“The reported mechanism of this effect was regulating of the hydrolysis of certain lipoproteins and their selective uptake and metabolism by different tissues such as liver and pancreas,” explain the authors.
“Another possible mechanism could be related to the marked proliferation of the liver smooth endoplasmic reticulum which is known to be associated with induction of enzymes involved in lipid biosynthesis.”
The review also uncovered evidence that avocado is beneficial for weight loss.
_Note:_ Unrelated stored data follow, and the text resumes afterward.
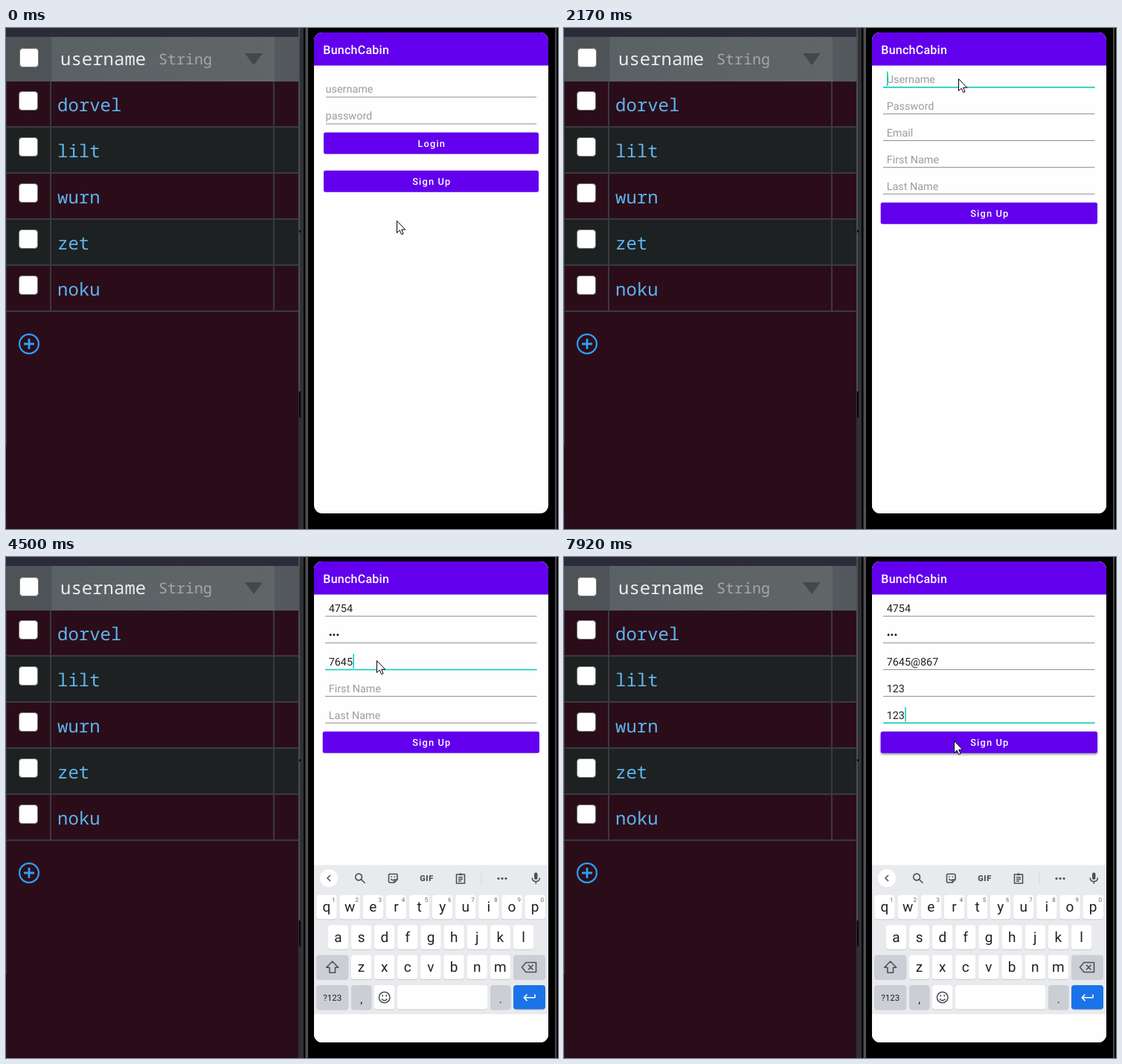
Animation of 742 by 674 pixels, one loop 8 s. Source, as an HTML page:

```html
<!DOCTYPE html>
<html lang="en">
<head>
<meta charset="utf-8">
<title>Sign-up demo</title>
<style>
  html, body { margin: 0; width: 100%; height: 100%; overflow: hidden; background: #000; }
  svg { display: block; width: 742px; height: 674px; }
  text { font-family: Roboto, sans-serif; text-rendering: geometricPrecision; white-space: pre; }
  .mono { font-family: "Noto Sans Mono", monospace; font-size: 24px; }
  .title { font-size: 16px; font-weight: 500; letter-spacing: .25px; fill: #fff; }
  .entry { font-size: 14.4px; fill: #212121; }
  .hint { font-size: 14.4px; fill: #9c9c9c; }
  .label { font-size: 12.83px; font-weight: 500; letter-spacing: 1.15px; fill: #fff; text-anchor: middle; }
  .key { font-size: 19px; fill: #202124; text-anchor: middle; }
  .sup { font-size: 8px; fill: #5f6368; text-anchor: middle; }
  .icon { fill: none; stroke: #4d5156; stroke-width: 1.6; stroke-linejoin: round; }
</style>
</head>
<body>
<svg id="stage" viewBox="0 0 742 674">
  <defs>
    <clipPath id="screen"><rect x="414" y="6" width="315" height="647" rx="11"/></clipPath>
    <filter id="soft" x="-5%" y="-30%" width="110%" height="180%"><feGaussianBlur stdDeviation="1.6"/></filter>
    <linearGradient id="head"><stop offset="0" stop-color="#5a6164"/><stop offset="1" stop-color="#606668"/></linearGradient>
  </defs>

  <rect width="394" height="674" fill="#2b0d1a"/>
  <rect width="394" height="12" fill="#2c2b3a"/>
  <g id="table"></g>
  <rect width="1" height="489" y="72" fill="#3a3a3e"/>
  <rect width="1" height="19" y="655" fill="#10283c"/>
  <g fill="none" stroke="#2fa0f5">
    <circle cx="31" cy="425" r="12.9" stroke-width="2.2"/>
    <path d="M24 425h14M31 418v14" stroke-width="2.8"/>
  </g>

  <rect x="393" width="8" height="674" fill="#303134"/>
  <rect x="393" width="2" height="489" fill="#4b4d50"/>
  <path d="M394 489h2v35h-2zM394 272h2v3h-2z" fill="#050505"/>
  <rect x="400" width="342" height="674"/>
  <rect x="402.5" width="3.5" height="674" fill="#505052"/>
  <rect x="738" width="2" height="674" fill="#4a4a4c"/>

  <g clip-path="url(#screen)">
    <rect x="414" y="6" width="315" height="647" fill="#fefefe"/>
    <g id="login"></g>
    <g id="signup"></g>
    <g id="keyboard"></g>
  </g>
  <path id="pointer" d="M.5 .5V16.6L4.2 13.1L6.7 18.7L9.1 17.7L6.7 12.2H11.7Z" fill="#fff" stroke="#000"/>
</svg>
<script>
const $ = id => document.getElementById(id);
const make = (parent, tag, attrs, content) => {
  const el = document.createElementNS('http://www.w3.org/2000/svg', tag);
  for (const k in attrs) el.setAttribute(k, attrs[k]);
  if (content) el.textContent = content;
  return parent.appendChild(el);
};
const rect = (p, x, y, width, height, fill, rx = 0) => make(p, 'rect', {x, y, width, height, fill, rx});
const text = (p, x, y, cls, s, fill) => make(p, 'text', fill ? {x, y, class: cls, fill} : {x, y, class: cls}, s);
const icon = (p, d, more) => make(p, 'path', {d, class: 'icon', ...more});
const ramp = (t, from, to) => Math.min(1, Math.max(0, (t - from) / (to - from)));
const easeOut = p => 1 - (1 - p) ** 3;

// Data table
function checkbox(x, y) {
  make($('table'), 'rect', {x: x + .5, y: y + .5, width: 25, height: 25, rx: 4, fill: '#fff', stroke: '#767676'});
}
function buildTable() {
  const g = $('table');
  rect(g, 0, 12, 61, 60, '#4d5357');
  rect(g, 61, 12, 300, 60, 'url(#head)');
  rect(g, 361, 12, 32, 60, '#54595d');
  checkbox(18, 27);
  text(g, 73, 50, 'mono', 'username', '#ececec').setAttribute('font-weight', 500);
  text(g, 205, 49, 'mono', 'String', '#aaa59f').style.fontSize = '20px';
  make(g, 'path', {d: 'M321 34h24l-12 16z', fill: '#43484a'});
  ['dorvel', 'lilt', 'wurn', 'zet', 'noku'].forEach((name, i) => {
    const y = 72 + 62 * i;
    if (i % 2) rect(g, 0, y, 393, 61, '#1d2121');
    rect(g, 0, y + 60, 393, 2, '#3b3a3e');
    checkbox(17, y + 13);
    text(g, 69, y + 40, 'mono', name, '#5eb4ee');
  });
  rect(g, 59, 72, 2, 309, '#3b3a3e');
  rect(g, 359, 72, 2, 309, '#3b3a3e');
}

// App screens
function appBar(g) {
  rect(g, 414, 6, 315, 44.5, '#6200ee');
  text(g, 426.3, 34.7, 'title', 'BunchCabin');
}
function button(g, x, y, width, caption) {
  const shade = rect(g, x, y + 2, width, 29, '#000', 3);
  shade.setAttribute('filter', 'url(#soft)');
  rect(g, x, y, width, 29, '#6200ee', 2.5);
  const glow = rect(g, x, y, width, 29, '#fff', 2.5);
  text(g, 572.3, y + 19.2, 'label', caption);
  return (lift, flash) => {
    shade.setAttribute('opacity', .4 * lift);
    glow.setAttribute('opacity', .1 * flash);
  };
}

const login = $('login');
appBar(login);
['username', 'password'].forEach((hint, i) => {
  text(login, 429.6, 86.8 + 36 * i, 'hint', hint);
  rect(login, 430, 92.5 + 36 * i, 283, 1, '#8e8e8e');
});
button(login, 427, 140.5, 289, 'Login')(0, 0);
const openButton = button(login, 427, 191.7, 289, 'Sign Up');

const signup = $('signup');
rect(signup, 414, 6, 315, 647, '#fefefe');
appBar(signup);
const sendButton = button(signup, 425.7, 234.7, 291.3, 'Sign Up');

// click: tap time; the field holds focus 165 ms later. keys: keystroke times.
const LAG = 165;
const fields = [
  {hint: 'Username', value: '4754', click: 1990, keys: [2560, 2690, 2800, 2930]},
  {hint: 'Password', value: '•••', click: 3000, keys: [3200, 3250, 3300]},
  {hint: 'Email', value: '7645@867', click: 3330, keys: [3510, 3580, 4320, 4500, 5120, 5400, 5480, 5570]},
  {hint: 'First Name', value: '123', click: 5945, keys: [6210, 6280, 6350]},
  {hint: 'Last Name', value: '123', click: 6300, keys: [6500, 6560, 6620]}
];
const caretOff = [[4080, 4320], [5000, 5120], [7120, 7840]];

fields.forEach((f, i) => {
  const base = 74 + 35.9 * i;
  f.hintEl = text(signup, 433.7, base, 'hint', f.hint);
  f.entry = text(signup, 433.7, base, 'entry');
  rect(signup, 429, base + 5.2, 284.5, 1, '#8e8e8e');
  f.line = rect(signup, 429, base + 4.9, 284.5, 1.7, '#1ccfbc');
  f.caret = rect(signup, 434, base - 15.5, 1.5, 19.5, '#03cdb9');
  f.end = i < 4 ? fields[i + 1].click + LAG : 9000;
});

// Keyboard
function buildKeyboard() {
  const g = $('keyboard');
  rect(g, 414, 414.5, 315, 200.5, '#e8eaed');
  rect(g, 414, 615, 315, 38, '#fefefe');
  make(g, 'circle', {cx: 434, cy: 432, r: 12, fill: '#fff'});
  icon(g, 'M436 428l-4 4 4 4');
  icon(g, 'M478.5 430.5a4.4 4.4 0 1 1-8.8 0a4.4 4.4 0 1 1 8.8 0M477.5 433.7l5 5', {'stroke-width': 1.9});
  icon(g, 'M516 426.5h8.500q1.500 0 1.500 1.500v6l-4 4h-6q-1.500 0-1.500-1.500v-8.500q0-1.500 1.500-1.500zM526 434h-4v4M517.500 433q2 3 4 1M518 429.500v1.500M522.500 429.500v1.500');
  const gif = text(g, 565.5, 436, 'sup', 'GIF');
  gif.style.cssText = 'font-size:11px;font-weight:900;letter-spacing:.6px;fill:#4d5156';
  icon(g, 'M605.5 427h11v12h-11zM608.5 427.500h5M611 425.300v2M608 431h6M608 433.500h6M608 436h4');
  rect(g, 638.5, 423, 1, 18, '#d4d6da');
  for (const cx of [662, 667, 672]) make(g, 'circle', {cx, cy: 432.5, r: 1.6, fill: '#4d5156'});
  rect(g, 710, 424.5, 4.500, 9.5, '#4d5156', 2.25);
  icon(g, 'M707.3 431.500q0 5 5 5t5-5M712.300 436.500v3.300');

  const cap = (x, y, w, fill) => {
    rect(g, x, y + 1, w, 32.5, '#c9ccd1', 4);
    rect(g, x, y, w, 32.5, fill, 4);
  };
  const grey = '#cbced4';
  [['qwertyuiop', 431], ['asdfghjkl', 446.500], ['zxcvbnm', 477.500]].forEach(([letters, x0], r) => {
    const y = 454.8 + 40.4 * r;
    [...letters].forEach((c, i) => {
      const x = x0 + 31.13 * i;
      cap(x - 13.7, y, 27.4, '#fff');
      text(g, x, y + 22.4, 'key', c);
      if (!r) text(g, x + 9.6, y + 8.8, 'sup', String((i + 1) % 10));
    });
  });
  cap(417.2, 535.6, 43, grey);
  cap(682, 535.6, 43, grey);
  icon(g, 'M438.7 544l8 8.300h-4.200v7h-7.600v-7h-4.200z');
  icon(g, 'M699 545.500h13.500v13h-13.500l-5.500-6.500zM702 548.800l6.500 6.500M708.500 548.800l-6.500 6.500');
  cap(417.2, 576, 43, grey);
  cap(464, 576, 27.4, grey);
  cap(495, 576, 27.4, '#fff');
  cap(526, 576, 121, '#fff');
  cap(651, 576, 27.4, grey);
  cap(682, 576, 43, '#1a73e8');
  text(g, 438.7, 597, 'key', '?123').style.fontSize = '11.5px';
  text(g, 477.7, 600, 'key', ',').style.fontSize = '15px';
  text(g, 664.7, 600, 'key', '.').style.fontSize = '15px';
  icon(g, 'M516 592.500a7.300 7.300 0 1 1-14.600 0a7.300 7.300 0 1 1 14.600 0M505 594.500q3.700 4.500 7.400 0M506.200 589v2.200M511.200 589v2.200');
  icon(g, 'M711 588.500v4.300h-14.500M700.500 588.500l-4.300 4.300 4.300 4.300', {style: 'stroke:#fff'});
}

// Pointer: time, x, y
const path = [
  [0, 525, 259], [29, 525, 259], [30, 521, 238], [69, 521, 238], [70, 518, 217],
  [390, 518, 217], [480, 525, 206], [760, 525, 206], [900, 532, 206],
  [1570, 532, 206], [1960, 530, 68], [2400, 530, 68], [2850, 504, 112], [2910, 504, 112],
  [2990, 503, 104], [3200, 503, 104], [3330, 499, 143], [3859, 499, 143], [3860, 499, 141],
  [4320, 499, 141], [4400, 498, 139], [5600, 498, 139], [5900, 494, 180], [6110, 494, 180],
  [6190, 494, 192], [6290, 496, 207], [6480, 496, 207], [6750, 525, 248],
  [7330, 525, 248], [7400, 524, 247], [8000, 524, 247]
];
function pointerAt(t) {
  const i = path.findIndex(p => p[0] > t);
  const a = path[i - 1], b = path[i], k = ramp(t, a[0], b[0]);
  return [1, 2].map(n => a[n] + (b[n] - a[n]) * k);
}

function drawField(f, t) {
  const count = f.keys.filter(k => k <= t).length;
  const typed = f.value.slice(0, count);
  if (f.entry.textContent !== typed) f.entry.textContent = typed;
  f.hintEl.style.display = count ? 'none' : '';
  f.hintEl.style.fill = t >= f.click && t < f.click + LAG ? '#757575' : '';
  f.line.setAttribute('opacity', t < f.end ? ramp(t, f.click, f.click + 60) : 0);
  const blink = caretOff.some(([a, b]) => t >= a && t < b);
  const shown = t >= f.click + LAG && t < f.end && !blink;
  f.caret.style.display = shown ? '' : 'none';
  if (shown) f.caret.setAttribute('x', 434 + (count ? f.entry.getComputedTextLength() : 0));
}

function draw() {
  const t = performance.now() % 8000;
  $('pointer').setAttribute('transform', `translate(${pointerAt(t)})`);

  const press = ramp(t, 960, 1040) - ramp(t, 1120, 1200);
  openButton(press, press);
  const enter = easeOut(ramp(t, 1310, 1550));
  signup.setAttribute('opacity', enter);
  signup.setAttribute('transform', `translate(0 ${8 * (1 - enter)})`);

  const rise = easeOut(ramp(t, 2290, 2490));
  $('keyboard').setAttribute('opacity', rise);
  $('keyboard').setAttribute('transform', `translate(0 ${24 * (1 - rise)})`);

  fields.forEach(f => drawField(f, t));
  const lift = ramp(t, 7330, 7470);
  sendButton(lift, lift - ramp(t, 7840, 7920));
  requestAnimationFrame(draw);
}

buildTable();
buildKeyboard();
draw();
</script>
</body>
</html>
```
The researchers cite one study that found overweight or obese adults who ate one avocado every day for 6 weeks experienced significant decreases in body weight, body mass index (BMI), and the percentage of body fat.
Additionally, the team identified a number of studies associating avocado intake with reductions in blood pressure among patients with hypertension, and evidence suggests that the fruit might also help to reduce atherosclerosis - the narrowing or hardening of arteries caused by a buildup of plaque.
Notably, Hosseinzadeh and colleagues found that it is not just the flesh of the avocado that can benefit metabolic health - the peel, seed, and leaves of the fruit may also help.
Overall, the researchers conclude that avocado may be effective for the treatment of risk factors associated with metabolic syndrome, though further research is warranted. They write,
Although, avocado like other herbal products is safe and generally better tolerated than synthetic medications, there is limited scientific evidence to evaluate different side effects because of contaminants, or interactions with drugs. Besides, further studies need to be accomplished on the metabolic effects of different parts of avocado for other possible mechanisms.”This news was published in The Nation newspaper. Read complete newspaper of 01-Jul-2017 here.
Source : http://nation.com.pk/islamabad/01-Jul-2017/grape-extracts-may-protect-against-colon-cancer